Interestingly this isn’t a problem that hasn’t been identified before, but many of the solutions, such as Bill.com or Tipalti, are really designed for larger enterprises. “They are too overwhelming for SMBs,” he said. “Even their names say it all: Accounts Payable Automation Solutions. It’s about tens of thousands of payments, and accounting departments, not an order from a wine shop.”
That formed the basis of what the startup started to build, which has been, in essence, a very pared-down version of these other payments platforms with SMB needs in mind.
The first of these is a focus on cashflow, Bar said. Specifically, the Melio platform lets payments be made automatically but businesses themselves can delay the timing on when money actually leaves their accounts: “Buyers keep cash longer, vendors get paid faster,” is how Bar describes it.
This is in part enabled by the tech that Melio has built, which builds in risk assessment, as well as fraud management, and balances payments across the whole of its platform to send money in and out without the need for the company to raise debt to back up those payments.
“We leverage data to assess risk,” said Bar. “Every dollar in this round is going towards R&D and sales and marketing. We don’t need the capital in our model.” It also works with the likes of AmEx and its own credit system in cases where people are paying on credit, but Bar also noted that currently most of the transactions that happen on its platform are not credit based. Most are bank transfers.

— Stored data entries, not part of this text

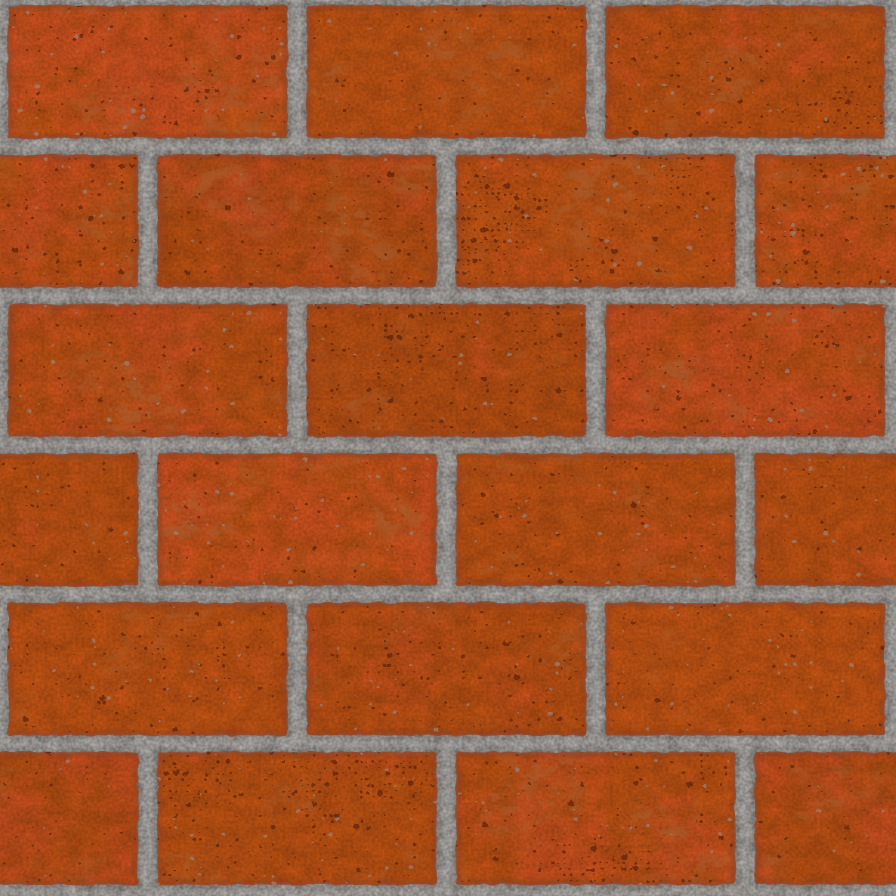
Write a WebGL 1 fragment shader that draws this texture.

```glsl
precision highp float;
// Running-bond wall of weathered orange bricks set in grainy grey mortar.
// Each brick is a ragged rounded box; wrapped gradient noise drives its tone,
// pale scuffs, pits and flecks, with strengths hashed from the brick's index.
uniform vec2 u_resolution;

#define COLUMNS 3.0
#define ROWS 6.0
#define BRICK_HALF vec2(0.936, 0.445)  // half size, in row heights
#define BRICK_SHIFT vec2(-0.011, 0.02) // offset within its cell
#define CORNER 0.02
#define RAGGED 0.016
#define RIM_WIDTH 0.06
#define SCUFFS 0.6
#define PITS 0.09
#define FLECKS 0.045
#define GRAIN 0.10

const vec3 CLAY = vec3(0.655, 0.282, 0.065);
const vec3 RED_CLAY = vec3(0.70, 0.275, 0.105);
const vec3 RIM = vec3(0.57, 0.25, 0.125);
const vec3 DUSTY_EDGE = vec3(0.55, 0.34, 0.26);
const vec3 SCUFF = vec3(0.66, 0.37, 0.18);
const vec3 PIT = vec3(0.36, 0.13, 0.03);
const vec3 FLECK = vec3(0.60, 0.50, 0.45);
const vec3 MORTAR_DARK = vec3(0.43, 0.42, 0.41);
const vec3 MORTAR_LIGHT = vec3(0.64, 0.63, 0.615);

vec2 hash2(vec2 p) {
  vec3 q = fract(p.xyx * vec3(0.1031, 0.1030, 0.0973));
  q += dot(q, q.yzx + 33.33);
  return fract((q.xx + q.yz) * q.zy);
}

float gradientDot(vec2 corner, vec2 offset, vec2 period) {
  float angle = 6.28318 * hash2(mod(corner, period) + 7.0).x;
  return dot(vec2(cos(angle), sin(angle)), offset);
}

// Gradient noise, about -1 to 1, repeating once per canvas
float noise(vec2 uv, vec2 period, vec2 seed) {
  vec2 p = uv * period + seed;
  vec2 i = floor(p), f = p - i, e = vec2(1.0, 0.0);
  vec2 w = f * f * f * (f * (f * 6.0 - 15.0) + 10.0);
  float low = mix(gradientDot(i, f, period), gradientDot(i + e, f - e, period), w.x);
  float high = mix(gradientDot(i + e.yx, f - e.yx, period),
                   gradientDot(i + 1.0, f - 1.0, period), w.x);
  return 1.4 * mix(low, high, w.y);
}

float fbm(vec2 uv, vec2 period, vec2 seed) {
  float sum = 0.0, amplitude = 0.6;
  for (int octave = 0; octave < 4; octave++) {
    sum += amplitude * noise(uv, period, seed);
    period *= 2.0;
    seed += 13.7;
    amplitude *= 0.55;
  }
  return sum;
}

// Scattered dots, one candidate per grid square
float specks(vec2 uv, float grid, float density, vec2 warp, float seed) {
  vec2 p = uv * grid + warp;
  vec2 square = mod(floor(p), grid) + seed;
  vec2 place = hash2(square), chance = hash2(square + 57.0);
  vec2 d = (fract(p) - 0.35 - 0.3 * place) * vec2(0.85, 1.1);
  float radius = mix(0.1, 0.28, chance.y * chance.y);
  float blur = 0.6 * grid / u_resolution.x;
  return step(chance.x, density) * (1.0 - smoothstep(radius - blur, radius + blur, length(d)));
}

vec3 brickColor(vec2 uv, vec2 id, float depth, float grain) {
  vec2 traits = hash2(id + 21.0), wear = hash2(id + 83.0);
  vec2 seed = floor(40.0 * hash2(id + 5.0));
  float cloud = fbm(uv, vec2(9.0), seed);
  float mottle = fbm(uv, vec2(40.0, 52.0), seed);

  // Clay tone
  float redness = smoothstep(-0.35, 0.6, cloud + 0.4 * mottle + traits.x - 0.6);
  vec3 color = mix(CLAY, RED_CLAY, redness) * (0.97 + 0.06 * traits.y);
  color *= 1.0 + 0.13 * mottle + GRAIN * grain;

  // Pale scuffs in ragged patches
  float area = smoothstep(0.0, 0.5, fbm(uv, vec2(8.0, 10.0), seed + 17.3) + 0.35 * wear.x - 0.1);
  float scrape = smoothstep(0.0, 0.25, fbm(uv, vec2(36.0, 60.0), seed + 3.1));
  color = mix(color, SCUFF, SCUFFS * area * (0.2 + 0.8 * scrape));

  // Darkened rim and dusty outline
  color = mix(color, RIM, 0.65 * (1.0 - smoothstep(0.0, RIM_WIDTH, depth + 0.02 * mottle)));
  color = mix(color, DUSTY_EDGE, 0.5 * (1.0 - smoothstep(0.0, 0.022, depth)));

  // Pits gather in clusters; flecks are sparse
  float cluster = smoothstep(0.1, 0.6, noise(uv, vec2(8.0), seed + 0.4));
  float density = PITS * (0.4 + wear.y) + 0.5 * cluster * wear.y * wear.y;
  vec2 warp = 0.18 * vec2(mottle, grain);
  float pits = max(specks(uv, 84.0, density * 0.6, warp, 11.0), specks(uv, 150.0, density, warp, 31.0));
  color = mix(color, PIT, 0.7 * pits);
  return mix(color, FLECK, 0.75 * specks(uv, 110.0, FLECKS * (0.4 + traits.y), warp, 71.0));
}

vec3 mortarColor(vec2 uv, float gap, float grain) {
  float stain = fbm(uv, vec2(42.0), vec2(4.0));
  float grit = noise(uv, vec2(150.0), vec2(0.3));
  float light = 0.38 + 0.35 * smoothstep(0.0, 0.055, gap + 0.02 * stain);
  light += 0.28 * stain + 0.28 * grit + 0.4 * grain;
  return mix(MORTAR_DARK, MORTAR_LIGHT, clamp(light, -0.15, 1.3));
}

void main() {
  vec2 uv = gl_FragCoord.xy / u_resolution;

  // Brick layout: even rows from the bottom move half a brick
  vec2 p = uv * vec2(2.0 * COLUMNS, ROWS) - BRICK_SHIFT;
  float row = floor(p.y);
  float column = p.x * 0.5 + 0.5 * (1.0 - mod(row, 2.0));
  vec2 id = mod(vec2(floor(column), row), vec2(COLUMNS, ROWS));
  vec2 local = vec2(2.0 * fract(column) - 1.0, fract(p.y) - 0.5);

  // Signed distance to the ragged outline
  vec2 q = abs(local) - BRICK_HALF + CORNER;
  float edge = length(max(q, 0.0)) + min(max(q.x, q.y), 0.0) - CORNER;
  edge += RAGGED * fbm(uv, vec2(56.0), vec2(9.0));

  float grain = noise(uv, vec2(290.0), vec2(0.6));
  float blur = 0.8 * ROWS / u_resolution.y;
  float mortar = smoothstep(-blur, blur, edge);
  vec3 color = mix(brickColor(uv, id, -edge, grain), mortarColor(uv, edge, grain), mortar);
  gl_FragColor = vec4(color, 1.0);
}
```
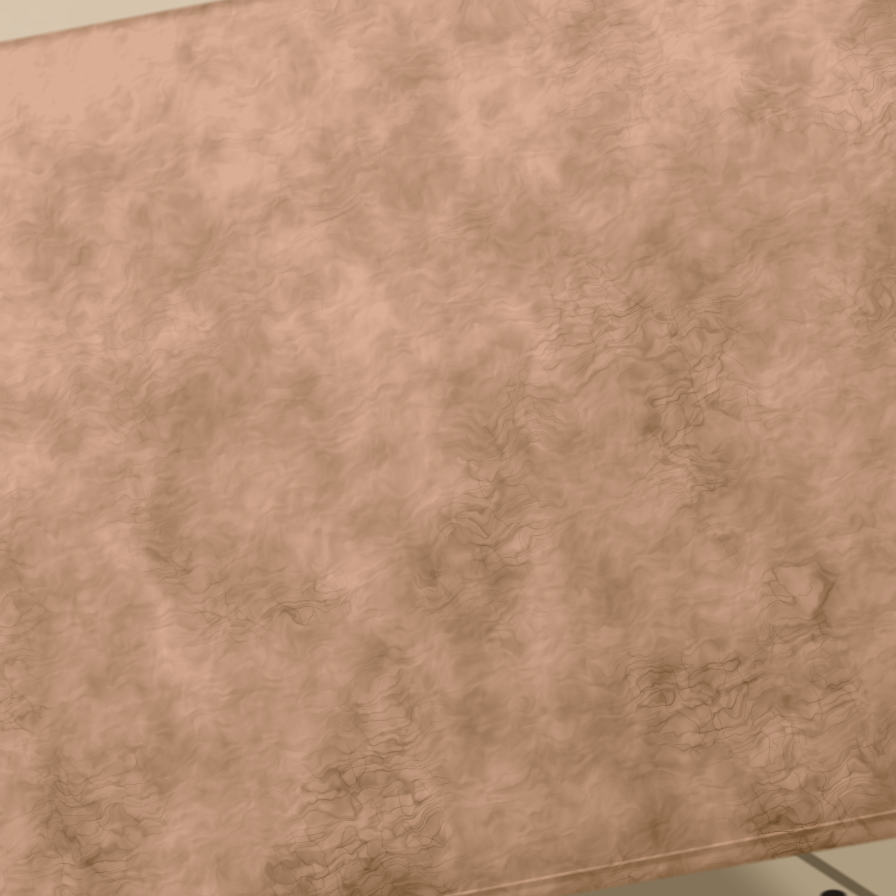
Write a Shadertoy shader that draws this texture.

```glsl
float hash(vec2 p) {
    vec3 q = fract(vec3(p.xyx) * 0.1031);
    q += dot(q, q.yzx + 33.33);
    return fract((q.x + q.y) * q.z);
}

float noise(vec2 p) {
    vec2 i = floor(p), f = fract(p);
    f = f * f * (3.0 - 2.0 * f);
    return mix(mix(hash(i), hash(i + vec2(1, 0)), f.x),
               mix(hash(i + vec2(0, 1)), hash(i + vec2(1, 1)), f.x), f.y);
}

float fbm(vec2 p) {
    float sum = 0.0, amp = 0.5;
    for (int i = 0; i < 4; i++) {
        sum += amp * noise(p);
        p = mat2(0.8, 0.6, -0.6, 0.8) * p * 2.03 + 17.3;
        amp *= 0.5;
    }
    return sum / 0.9375;
}

vec2 rotate(vec2 p, float a) {
    return mat2(cos(a), -sin(a), sin(a), cos(a)) * p;
}

// Thin creases along the mid level of a stretched noise
float crease(vec2 p, float angle, vec2 scale, float width) {
    float n = noise(rotate(p, angle) * scale + 40.0);
    return 1.0 - smoothstep(0.0, width, abs(n - 0.5));
}

float leatherTone(vec2 uv) {
    // Light falls off from the upper left to the lower right
    float tone = 0.79 + 0.36 * (uv.y - 0.5) - 0.17 * (uv.x - 0.5);

    // Soft blotches, a little taller than wide
    tone += 0.55 * (fbm(uv * vec2(15.0, 11.0) + 5.0) - 0.5);
    tone += 0.32 * (fbm(uv * vec2(38.0, 26.0) + 60.0) - 0.5);

    // Warped wrinkles, gathered in patches and stronger at the lower right
    vec2 warp = vec2(fbm(uv * 22.0 + 3.0), fbm(uv * 22.0 + 91.0)) - 0.5;
    vec2 p = uv + 0.045 * warp;
    float depth = smoothstep(-0.35, 0.9, uv.x * 0.6 + 0.55 - uv.y * 0.75);
    float patches = smoothstep(0.38, 0.68, fbm(uv * 9.0 + 23.0));
    float wrinkles = crease(p, 0.3, vec2(26.0, 105.0), 0.13)
                   + 0.7 * crease(p, 0.5, vec2(38.0, 150.0), 0.15);
    float cracks = crease(p, -1.0, vec2(32.0, 75.0), 0.08);
    tone -= depth * (0.04 + 0.16 * patches) * wrinkles;
    tone -= depth * 0.16 * patches * cracks;

    // Fine streaked grain
    tone += 0.16 * (noise(rotate(p, 0.3) * vec2(60.0, 190.0)) - 0.5);
    tone += 0.10 * (noise(rotate(p, 1.3) * vec2(70.0, 200.0)) - 0.5);
    return tone;
}

void mainImage(out vec4 fragColor, in vec2 fragCoord) {
    vec2 uv = fragCoord / iResolution.xy;
    float soft = 0.003;

    // Signed heights from the upper edge, the seam and the lower edge
    float topGap = 0.953 + 0.19 * uv.x - uv.y;
    float seam = uv.y - 0.095 - 0.19 * (uv.x - 1.0);
    float bottomGap = uv.y - 0.065 - 0.175 * (uv.x - 1.0);

    // Rounded borders
    float tone = leatherTone(uv);
    tone -= 0.35 * (1.0 - smoothstep(0.0, 0.016, topGap));
    tone -= 0.16 * (1.0 - smoothstep(0.0, 0.06, abs(seam)));
    tone -= 0.25 * (1.0 - smoothstep(0.0, 0.014, bottomGap));

    // Stitched seam with a shadow under it
    float thread = 1.0 - smoothstep(0.0005, 0.0028, abs(seam));
    tone += thread * (0.18 + 0.18 * noise(vec2(uv.x * 110.0, 2.0)));
    tone -= 0.18 * (1.0 - smoothstep(0.001, 0.006, abs(seam + 0.005)));

    vec3 darkTan = vec3(0.46, 0.33, 0.20);
    vec3 paleTan = vec3(0.82, 0.65, 0.55);
    vec3 color = mix(darkTan, paleTan, clamp(tone, -0.1, 1.1));

    // Cream wall above
    vec3 wall = vec3(0.84, 0.77, 0.68) + 0.03 * (fbm(uv * 12.0) - 0.5);
    color = mix(wall, color, smoothstep(-soft, soft, topGap));

    // Grey-beige floor below, with a dark bar and a small shadow
    vec3 ground = mix(vec3(0.52, 0.45, 0.35), vec3(0.68, 0.61, 0.50),
                      smoothstep(0.82, 0.92, uv.x + uv.y));
    float bar = abs(uv.y - 0.025 + 0.65 * (uv.x - 0.93));
    ground = mix(vec3(0.42, 0.36, 0.27), ground, smoothstep(0.004, 0.010, bar));
    float shadow = length((uv - vec2(0.93, 0.0)) * vec2(1.0, 2.0));
    ground = mix(vec3(0.13, 0.10, 0.08), ground, smoothstep(0.010, 0.018, shadow));
    color = mix(ground, color, smoothstep(-soft, soft, bottomGap));

    fragColor = vec4(color, 1.0);
}
```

While others like Stripe have also built B2B payment services to pay out suppliers, Bar points out that what it has created is unique in that it is a standalone service: no need to be a part of Stripe’s wider ecosystem of services to use this if you already use another payments provider you are happy with.
Given that focus on cashflow for SMBs, what’s also interesting is the low bar to entry that Melio has built into its platform. Specifically, the service is completely free for businesses to use — that is, no fee is charged — as long as companies are making bank transfers or using debit cards. It takes a 2.9% fee when a business elects to use a credit card for a transaction (and even then Melio says that the fee is tax deductible in the U.S.).
He noted that one of the reasons that Melio has to date targeted the U.S. market is because of how antiquated it still is. “The average bank transfer still takes three to four business days, if you don’t want to take any risk,” he said. “We have developed models to do it same day. We take the risk that the buyer might not have the funds in that account but think about how that impacts cash flows. With Melio you still pay in three days, but money will be delivered the same day. That is how you can keep cash longer, without a payments risk.”
Targeting a market that remains very underserved at a time when so much has gone virtual in payments is why investors are also interested.
“Melio has identified both the opportunity and duty to help small businesses manage their finance remotely and improve cash flow, in normal times as well as during this crisis, as physical payments supply chains are interrupted and overwhelmed,” said Michael Gilroy, a general partner at Coatue, in a statement. “Going digital is the only way small businesses can compete against larger rivals and stay ahead of the curve.”
In terms of more product development, Bar said that the company has received “a lot of incoming interest from partners to enable B2B payments within their products on their product,” similar to what QuickBooks is doing and Salesforce is likely to do. “Payments are contextual and they want to enable a quicker way to get there. The SMB is underserved. And yes, from a unit economics it’s much better to go after Nike. But this is also to really create some financial inclusion. We want to enable services for the small shop that the big guys already have.”